→ Instructions to follow: Check each line of the entries for "smoothstep" and report the ones that have it.

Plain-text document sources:
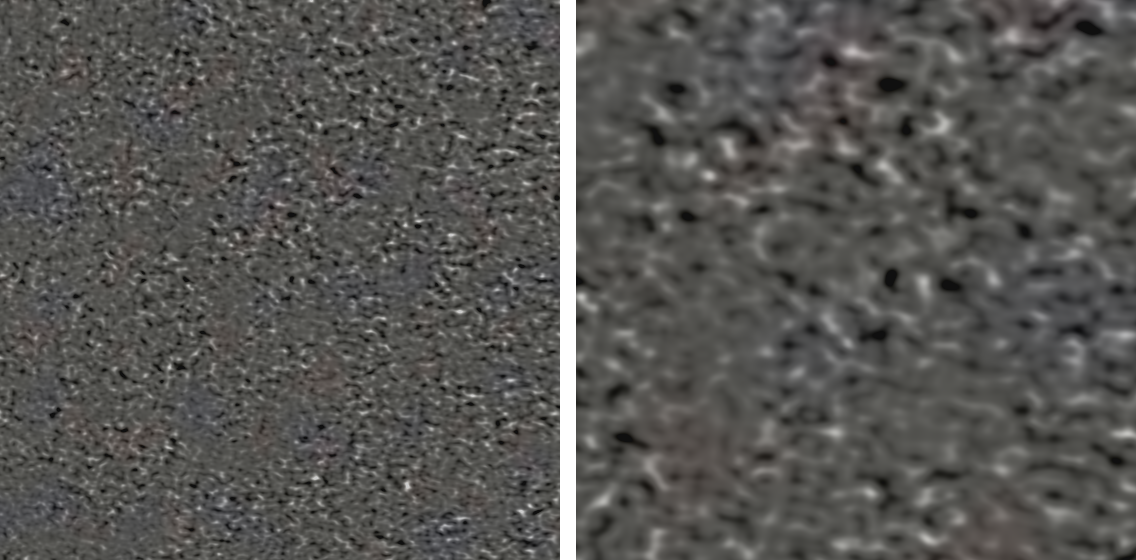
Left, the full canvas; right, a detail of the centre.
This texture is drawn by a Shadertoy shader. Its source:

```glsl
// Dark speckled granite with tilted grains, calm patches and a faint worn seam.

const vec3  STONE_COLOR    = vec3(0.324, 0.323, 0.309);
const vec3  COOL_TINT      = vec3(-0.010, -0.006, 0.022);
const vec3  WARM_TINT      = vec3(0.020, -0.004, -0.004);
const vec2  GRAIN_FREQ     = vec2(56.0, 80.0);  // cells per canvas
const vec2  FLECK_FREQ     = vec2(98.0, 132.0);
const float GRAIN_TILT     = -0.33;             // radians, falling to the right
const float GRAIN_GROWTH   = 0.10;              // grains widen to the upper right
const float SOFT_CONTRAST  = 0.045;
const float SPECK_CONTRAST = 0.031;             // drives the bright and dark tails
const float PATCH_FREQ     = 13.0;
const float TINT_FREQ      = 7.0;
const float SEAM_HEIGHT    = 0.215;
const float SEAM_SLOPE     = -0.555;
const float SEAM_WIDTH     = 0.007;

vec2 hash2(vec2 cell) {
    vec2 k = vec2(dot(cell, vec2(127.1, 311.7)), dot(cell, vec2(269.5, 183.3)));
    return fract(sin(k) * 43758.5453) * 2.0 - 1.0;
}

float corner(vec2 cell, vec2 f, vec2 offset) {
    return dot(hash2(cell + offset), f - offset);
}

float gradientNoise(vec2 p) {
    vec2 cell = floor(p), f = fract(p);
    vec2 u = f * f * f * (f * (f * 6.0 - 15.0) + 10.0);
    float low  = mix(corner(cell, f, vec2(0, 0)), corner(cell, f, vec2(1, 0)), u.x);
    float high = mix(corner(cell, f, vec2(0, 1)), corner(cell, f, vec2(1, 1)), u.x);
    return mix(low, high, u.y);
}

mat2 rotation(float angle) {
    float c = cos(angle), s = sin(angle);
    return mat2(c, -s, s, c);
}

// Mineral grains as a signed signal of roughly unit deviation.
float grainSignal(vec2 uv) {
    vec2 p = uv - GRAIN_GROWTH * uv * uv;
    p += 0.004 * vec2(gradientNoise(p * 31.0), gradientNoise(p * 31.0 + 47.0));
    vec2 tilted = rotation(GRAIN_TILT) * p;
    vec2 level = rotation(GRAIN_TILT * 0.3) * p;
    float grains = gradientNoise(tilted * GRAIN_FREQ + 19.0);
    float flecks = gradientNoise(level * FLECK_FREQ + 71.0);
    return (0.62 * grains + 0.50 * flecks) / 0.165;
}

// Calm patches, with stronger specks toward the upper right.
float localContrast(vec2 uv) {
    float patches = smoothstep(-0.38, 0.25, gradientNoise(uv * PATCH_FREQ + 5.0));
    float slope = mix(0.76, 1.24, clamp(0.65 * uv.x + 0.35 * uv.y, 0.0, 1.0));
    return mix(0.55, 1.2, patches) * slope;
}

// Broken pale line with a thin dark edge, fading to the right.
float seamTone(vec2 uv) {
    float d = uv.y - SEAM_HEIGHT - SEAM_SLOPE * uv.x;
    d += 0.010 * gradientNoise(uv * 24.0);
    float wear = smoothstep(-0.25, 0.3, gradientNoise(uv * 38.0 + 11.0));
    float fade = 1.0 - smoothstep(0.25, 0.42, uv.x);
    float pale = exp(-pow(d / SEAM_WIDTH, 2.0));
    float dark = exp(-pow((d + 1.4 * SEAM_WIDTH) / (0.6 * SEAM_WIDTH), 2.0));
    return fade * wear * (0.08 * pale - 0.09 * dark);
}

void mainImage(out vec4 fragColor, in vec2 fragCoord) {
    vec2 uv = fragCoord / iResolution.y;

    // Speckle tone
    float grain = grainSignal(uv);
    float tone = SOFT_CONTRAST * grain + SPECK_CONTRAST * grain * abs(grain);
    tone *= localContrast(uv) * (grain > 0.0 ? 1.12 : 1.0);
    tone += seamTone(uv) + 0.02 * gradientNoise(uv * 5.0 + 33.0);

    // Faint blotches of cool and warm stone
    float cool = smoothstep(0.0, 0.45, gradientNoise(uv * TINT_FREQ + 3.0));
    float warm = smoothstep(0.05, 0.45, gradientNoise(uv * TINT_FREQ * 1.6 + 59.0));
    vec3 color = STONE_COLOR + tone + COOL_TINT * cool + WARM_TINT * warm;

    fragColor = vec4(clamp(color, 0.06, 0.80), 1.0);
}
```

→ Response below:
    float patches = smoothstep(-0.38, 0.25, gradientNoise(uv * PATCH_FREQ + 5.0));
    float wear = smoothstep(-0.25, 0.3, gradientNoise(uv * 38.0 + 11.0));
    float fade = 1.0 - smoothstep(0.25, 0.42, uv.x);
    float cool = smoothstep(0.0, 0.45, gradientNoise(uv * TINT_FREQ + 3.0));
    float warm = smoothstep(0.05, 0.45, gradientNoise(uv * TINT_FREQ * 1.6 + 59.0));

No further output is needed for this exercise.